Hospitals across China, the nation where thefirst emerged about four years ago, are grappling with a significant surge in respiratory illnesses among children. This primarily is being seen in Beijing and the northern regions.
The rise in cases has been making headlines in China and raising concerns internationally, as Chinese doctors are working overtime to care for a huge flood of small patients.
But health experts say there is no immediate cause for international concern regarding the surge in respiratory illnesses, which include pneumonia. The new cases are not on the scale of the initial COVID-19 outbreak and are not due to any new or unusual diseases, according to scientists.
"In the current outbreak of respiratory illness, the reported symptoms are common to several respiratory diseases and, as of now, at the present time, Chinese surveillance and hospital systems report that the clinical manifestations are caused by known pathogens in circulation," the World Health Organization (WHO) said late last week.
"Due to the arrival of the winter season, the increasing trend in respiratory illnesses is expected," it added.
Dr. Zuo-Feng Zhang, chair of the epidemiology department at UCLA, said "the pandemic 2.0 is not there yet," despite concerns about a new major outbreak.
Chinese authorities tried to cover up the start of the COVID-19 pandemic, which originated in Wuhan, China, and led to millions of deaths.
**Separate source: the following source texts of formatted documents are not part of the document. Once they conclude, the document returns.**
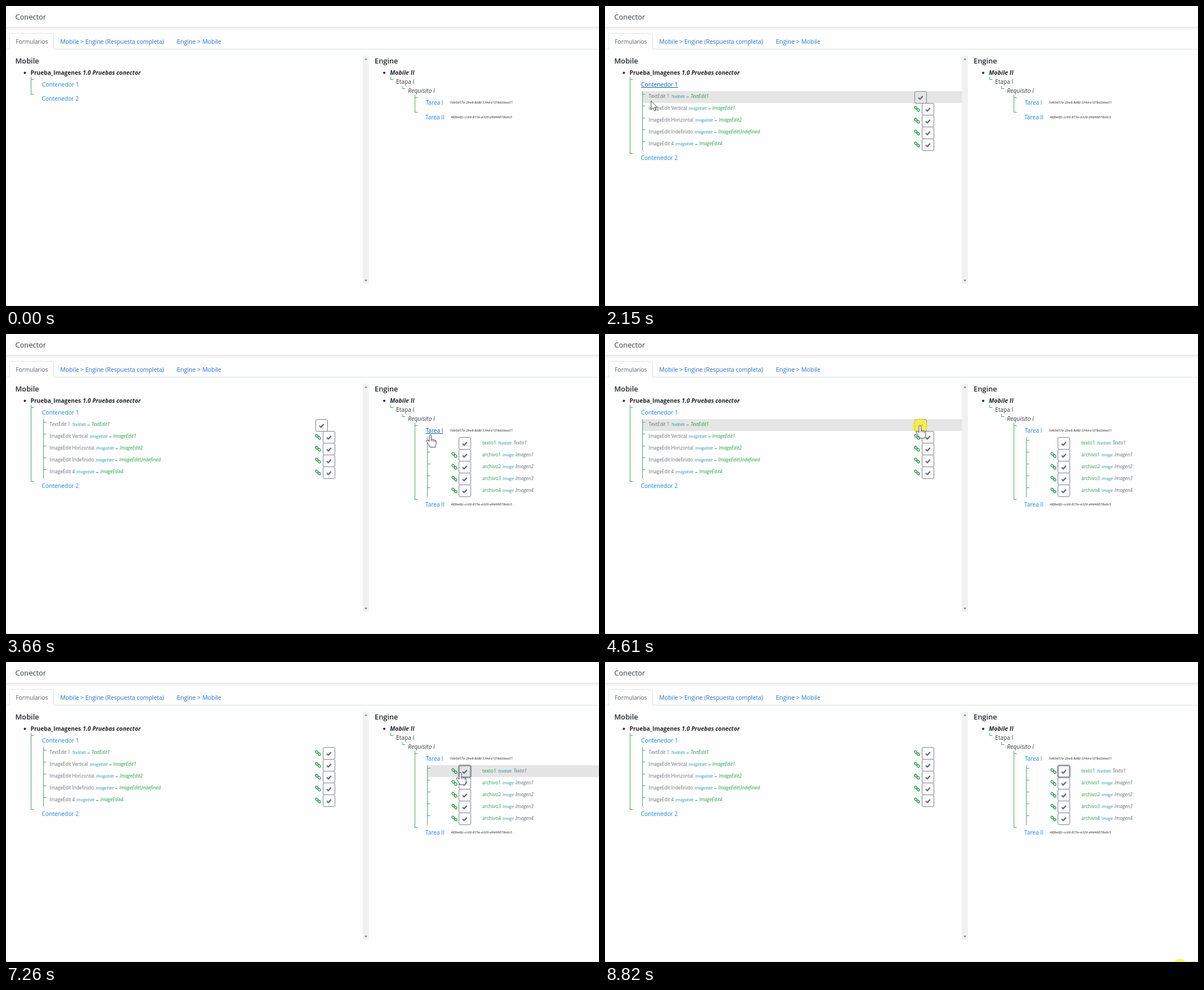
Write an HTML page with a canvas that moves like this. It is 1052x532 px and loops after 8.88 s.

```html
<!DOCTYPE html>
<html lang="es">
<head>
<meta charset="utf-8">
<title>Conector</title>
<style>
html, body { margin: 0; width: 100%; height: 100%; overflow: hidden; background: #fefefe; }
canvas { display: block; }
</style>
</head>
<body>
<canvas id="stage" width="1052" height="532"></canvas>
<script>
const ctx = document.getElementById('stage').getContext('2d');
const LOOP = 8880, STEP = 70, ROW = 21;
const FONT = '"Open Sans", "Noto Sans", sans-serif';
const GREEN = '#2a9d48', TEAL = '#2595aa', GRAY = '#686f76', INK = '#23282d';
const LINK = '#1c84ea', LINK_ON = '#0a5cb5', TAB = '#2270d6', TREE = '#3fae5c';

const HAND = new Path2D('M-2 1.6a1.9 1.9 0 0 1 3.8 0V8.2q2-.9 3.2.6 2-.7 2.9.8 2.3-.3 2.1 2v4q0 2-1.2 4v2.2H-1.2v-2q-2.4-2.6-3.6-5.2l-2-3.4q-.6-2 1.4-2 1.6.3 3.4 2.6z');
const KNUCKLES = new Path2D('M1.8 8v3.4M5 9v2.8M7.9 10v2.4');
const ARROW = new Path2D('M0 0V15.5L3.6 12.2 6 18 8.6 16.9 6.2 11.3H11z');

// Moments when the page changes.
const OPEN_LEFT = 1820, OPEN_RIGHT = 3250, PICK = 4680, JOIN = 5980;
const CLICKS = [OPEN_LEFT, OPEN_RIGHT, PICK, JOIN, 8820, LOOP].map(t => t - STEP);

// Each move starts where the last one ended; bend holds the curve handles.
const HOME = [985, 533];
const MOVES = [
  { from: 780, to: 1550, end: [82, 139] },
  { from: 2010, to: 2910, end: [753, 179], bend: [[40, 380], [1000, 580]] },
  { from: 3660, to: 4480, end: [559, 163] },
  { from: 5010, to: 5840, end: [813, 190] },
  { from: 6910, to: 7260, end: [806, 196] },
  { from: 7330, to: 7740, end: [386, 120], bend: [[740, 225], [500, 150]] },
  { from: 7810, to: 8090, end: [1020, 540], bend: [[500, 250], [700, 560]] }
];

const FIELDS = [
  ['TextEdit 1', 'TextEdit', 'TextEdit1'],
  ['ImageEdit Vertical', 'ImageEdit', 'ImageEdit1'],
  ['ImageEdit Horizontal', 'ImageEdit', 'ImageEdit2'],
  ['ImageEdit Indefinido', 'ImageEdit', 'ImageEditUndefined'],
  ['ImageEdit 4', 'ImageEdit', 'ImageEdit4']
];

const ease = u => u < 0.5 ? 4 * u ** 3 : 1 - 4 * (1 - u) ** 3;

function bezier(a, b, c, d, s) {
  const r = 1 - s;
  return [0, 1].map(i => r ** 3 * a[i] + 3 * r * r * s * b[i] + 3 * r * s * s * c[i] + s ** 3 * d[i]);
}

function pointer(t) {
  let start = HOME, pos = HOME;
  for (const { from, to, end, bend = [start, end] } of MOVES) {
    if (t < from) break;
    const steps = Math.floor((t - from) / STEP + 0.1) + 1;
    const u = Math.min(1, steps * STEP / (to - from + STEP));
    pos = bezier(start, ...bend, end, ease(u));
    start = end;
  }
  return pos;
}

function rect(x, y, w, h, color) {
  ctx.fillStyle = color;
  ctx.fillRect(x, y, w, h);
}

function disc(x, y, r, color) {
  ctx.fillStyle = color;
  ctx.beginPath();
  ctx.arc(x, y, r, 0, 7);
  ctx.fill();
}

// y is the middle of the capitals; returns the right end.
function text(s, x, y, size, color, style = '', underline = false) {
  ctx.font = `${style} ${size}px ${FONT}`;
  ctx.fillStyle = color;
  ctx.fillText(s, x, Math.round(y + size * 0.36));
  const w = ctx.measureText(s).width;
  if (underline) ctx.fillRect(x, Math.round(y + 4.6), w, 1);
  return x + w;
}

// Vertical tree line with ticks to the right.
function branch(x, top, bottom, ticks) {
  rect(x, top, 1, bottom - top + 1, TREE);
  ticks.forEach(y => rect(x, y, 5.5, 1, TREE));
}

function triangle(x, y, dir) {
  ctx.fillStyle = '#777';
  ctx.beginPath();
  ctx.moveTo(x - 2.5, y + dir * 1.5);
  ctx.lineTo(x + 2.5, y + dir * 1.5);
  ctx.lineTo(x, y - dir * 1.5);
  ctx.fill();
}

function check(x, y, color) {
  ctx.strokeStyle = color;
  ctx.lineWidth = 2.3;
  ctx.beginPath();
  ctx.moveTo(x - 4, y);
  ctx.lineTo(x - 1.3, y + 2.6);
  ctx.lineTo(x + 3.8, y - 2.6);
  ctx.stroke();
}

function button(x, y, { filled = false, ring = false } = {}) {
  ctx.beginPath();
  ctx.roundRect(x - 10.5, y - 10.5, 21, 21, 2.5);
  if (ring) {
    ctx.strokeStyle = 'rgba(108,117,125,.5)';
    ctx.lineWidth = 3.5;
    ctx.stroke();
  }
  if (filled) {
    ctx.fillStyle = GRAY;
    ctx.fill();
  }
  ctx.strokeStyle = '#7b838a';
  ctx.lineWidth = 1;
  ctx.stroke();
  check(x, y + 0.5, filled ? '#fff' : '#666e75');
}

function chain(x, y) {
  ctx.strokeStyle = GREEN;
  ctx.lineWidth = 1.5;
  for (const d of [-1, 1]) {
    ctx.beginPath();
    ctx.ellipse(x + d * 2.2, y + d * 1.9, 2.6, 1.9, Math.PI / 4, 0, 7);
    ctx.stroke();
  }
}

function drawFrame() {
  rect(0, 0, 1052, 532, '#fefefe');
  rect(0, 37, 1052, 1, '#dfe1e3');
  const shade = ctx.createLinearGradient(0, 38, 0, 45);
  shade.addColorStop(0, 'rgba(0,0,0,.055)');
  shade.addColorStop(1, 'rgba(0,0,0,0)');
  rect(0, 38, 1052, 7, shade);
  text('Conector', 16.5, 19, 12.8, '#343a40');

  rect(0, 76, 1052, 1, '#dee2e6');
  ctx.fillStyle = '#fefefe';
  ctx.strokeStyle = '#dee2e6';
  ctx.lineWidth = 1;
  ctx.beginPath();
  ctx.roundRect(6.5, 48.5, 78, 28, [3, 3, 0, 0]);
  ctx.fill();
  ctx.stroke();
  rect(7, 76, 77, 1, '#fefefe');
  text('Formularios', 17.3, 63, 10.15, '#5a6268');
  text('Mobile > Engine (Respuesta completa)', 96.3, 63, 10.4, TAB);
  text('Engine > Mobile', 303.3, 63, 10.6, TAB);

  rect(633, 88, 11, 405, '#f1f1f1');
  triangle(638.5, 94, 1);
  triangle(638.5, 487, -1);
  rect(0, 531, 1052, 1, '#e3e5e7');

  text('Mobile', 16.5, 97, 12.8, INK, '600');
  text('Engine', 654, 97, 12.8, INK, '600');
  disc(33.5, 118.5, 2, INK);
  disc(671, 118.5, 2, INK);
  text('Prueba_Imagenes', 43.5, 118, 10.2, INK, 'bold');
  text('1.0 Pruebas conector', 136, 118, 10.45, INK, 'italic bold');
  text('Mobile II', 681, 118, 10.6, INK, 'italic bold');
  text('Etapa I', 692, 134, 10.2, '#3a3f44');
  text('Requisito I', 713, 150.5, 10.5, '#3a3f44', 'italic');
  branch(682, 126, 130, [130]);
  branch(703, 142, 146, [146]);
}

// Grey band on the row under the pointer, and the tree line beside the rows.
function drawRows(x, right, top, [px, py]) {
  const row = px > x && px < right ? Math.floor((py - top) / ROW) : -1;
  if (FIELDS[row]) rect(x + 1, top + row * ROW, right - x - 1, ROW, '#e5e5e5');
  branch(x, top, top + 5 * ROW, FIELDS.map((_, i) => top + 5 + i * ROW));
}

function drawLeft(t, pos) {
  const open = t >= OPEN_LEFT, end = open ? 261 : 156;
  const focus = t >= 1480 && t < OPEN_RIGHT - STEP;
  branch(44, 126, end, [130, end]);
  text('Contenedor 1', 64, 139, 10.25, focus ? LINK_ON : LINK, '', focus);
  text('Contenedor 2', 63.5, end + 8, 10.25, LINK);
  if (!open) return;

  drawRows(66, 633, 151, pos);
  FIELDS.forEach(([label, type, name], i) => {
    const y = 160.5 + i * ROW, linked = i > 0 || t >= PICK;
    let x = text(label, 77.5, y, 8.15, GRAY);
    x = text(type, x + 3, y, 7.3, TEAL, 'italic');
    rect(x + 3, Math.round(y), 4, 1, '#3c8f55');
    text(name, x + 10, y, 8.3, GREEN, 'italic');
    if (linked) chain(553.5, y + 1);
    button(linked ? 573 : 560, y + 1.5, { filled: i === 0 && t >= PICK && t < JOIN });
  });
}

function drawRight(t, pos) {
  const open = t >= OPEN_RIGHT, end = open ? 293 : 188;
  const focus = t >= 2840 && t < PICK - STEP;
  branch(725, 158, end, [162, end]);
  text('Tarea I', 744.5, 171.5, 10.15, focus ? LINK_ON : LINK, '', focus);
  text('7d60d57b-2be8-8d8f-334d-e1f78d2daa31', 787, 171, 6.05, INK, 'italic');
  text('Tarea II', 744, end + 9, 10.1, LINK);
  text('48fbe6fc-cc66-873e-a329-d4d46078a6c5', 789, end + 9, 6.05, INK, 'italic');
  if (!open) return;

  drawRows(747, 1052, 183, pos);
  FIELDS.forEach(([, type], i) => {
    const y = 193 + i * ROW;
    let x = text(i ? 'archivo' + i : 'texto1', 845, y, 8.35, GREEN);
    x = text(type.replace('ImageEdit', 'Image'), x + 3, y, 7.3, TEAL, 'italic');
    text(i ? 'Imagen' + i : 'Texto1', x + 3, y, 8.4, GRAY, 'italic');
    if (i > 0 || t >= JOIN) chain(795.5, y + 0.5);
    button(814, y + 1, { ring: i === 0 && t >= JOIN - STEP });
  });
}

function overLink(t, x, y) {
  const inside = (l, top, r, b) => x >= l && x <= r && y >= top && y <= b;
  return inside(63, 133, 130, 146) || inside(744, 165, 777, 182) ||
    (t >= OPEN_LEFT && inside(549, 151, 583, 256)) ||
    (t >= OPEN_RIGHT && inside(804, 183, 825, 288));
}

function drawPointer(t, [x, y]) {
  if (CLICKS.some(c => t >= c && t < c + STEP)) disc(x, y, 13.5, 'rgba(250,240,30,.7)');
  const hand = overLink(t, x, y), shape = hand ? HAND : ARROW;
  ctx.save();
  ctx.translate(x, y);
  ctx.lineJoin = 'round';
  ctx.lineWidth = 1;
  ctx.fillStyle = '#fff';
  ctx.strokeStyle = '#40454c';
  ctx.fill(shape);
  ctx.stroke(shape);
  if (hand) ctx.stroke(KNUCKLES);
  ctx.restore();
}

function render(now) {
  const t = now % LOOP, pos = pointer(t);
  drawFrame();
  drawLeft(t, pos);
  drawRight(t, pos);
  drawPointer(t, pos);
}

const start = performance.now();
function tick() {
  render(performance.now() - start);
  requestAnimationFrame(tick);
}
tick();
</script>
</body>
</html>
```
In contrast, this time, the WHO says China promptly provided data to the organization showing that the sick children are affected by known pathogens common globally.
Health experts suggest the increased vulnerability in children may be due to the extensive use of masks and lockdowns during the pandemic, which shielded them from exposure to ordinary bugs.
for more features.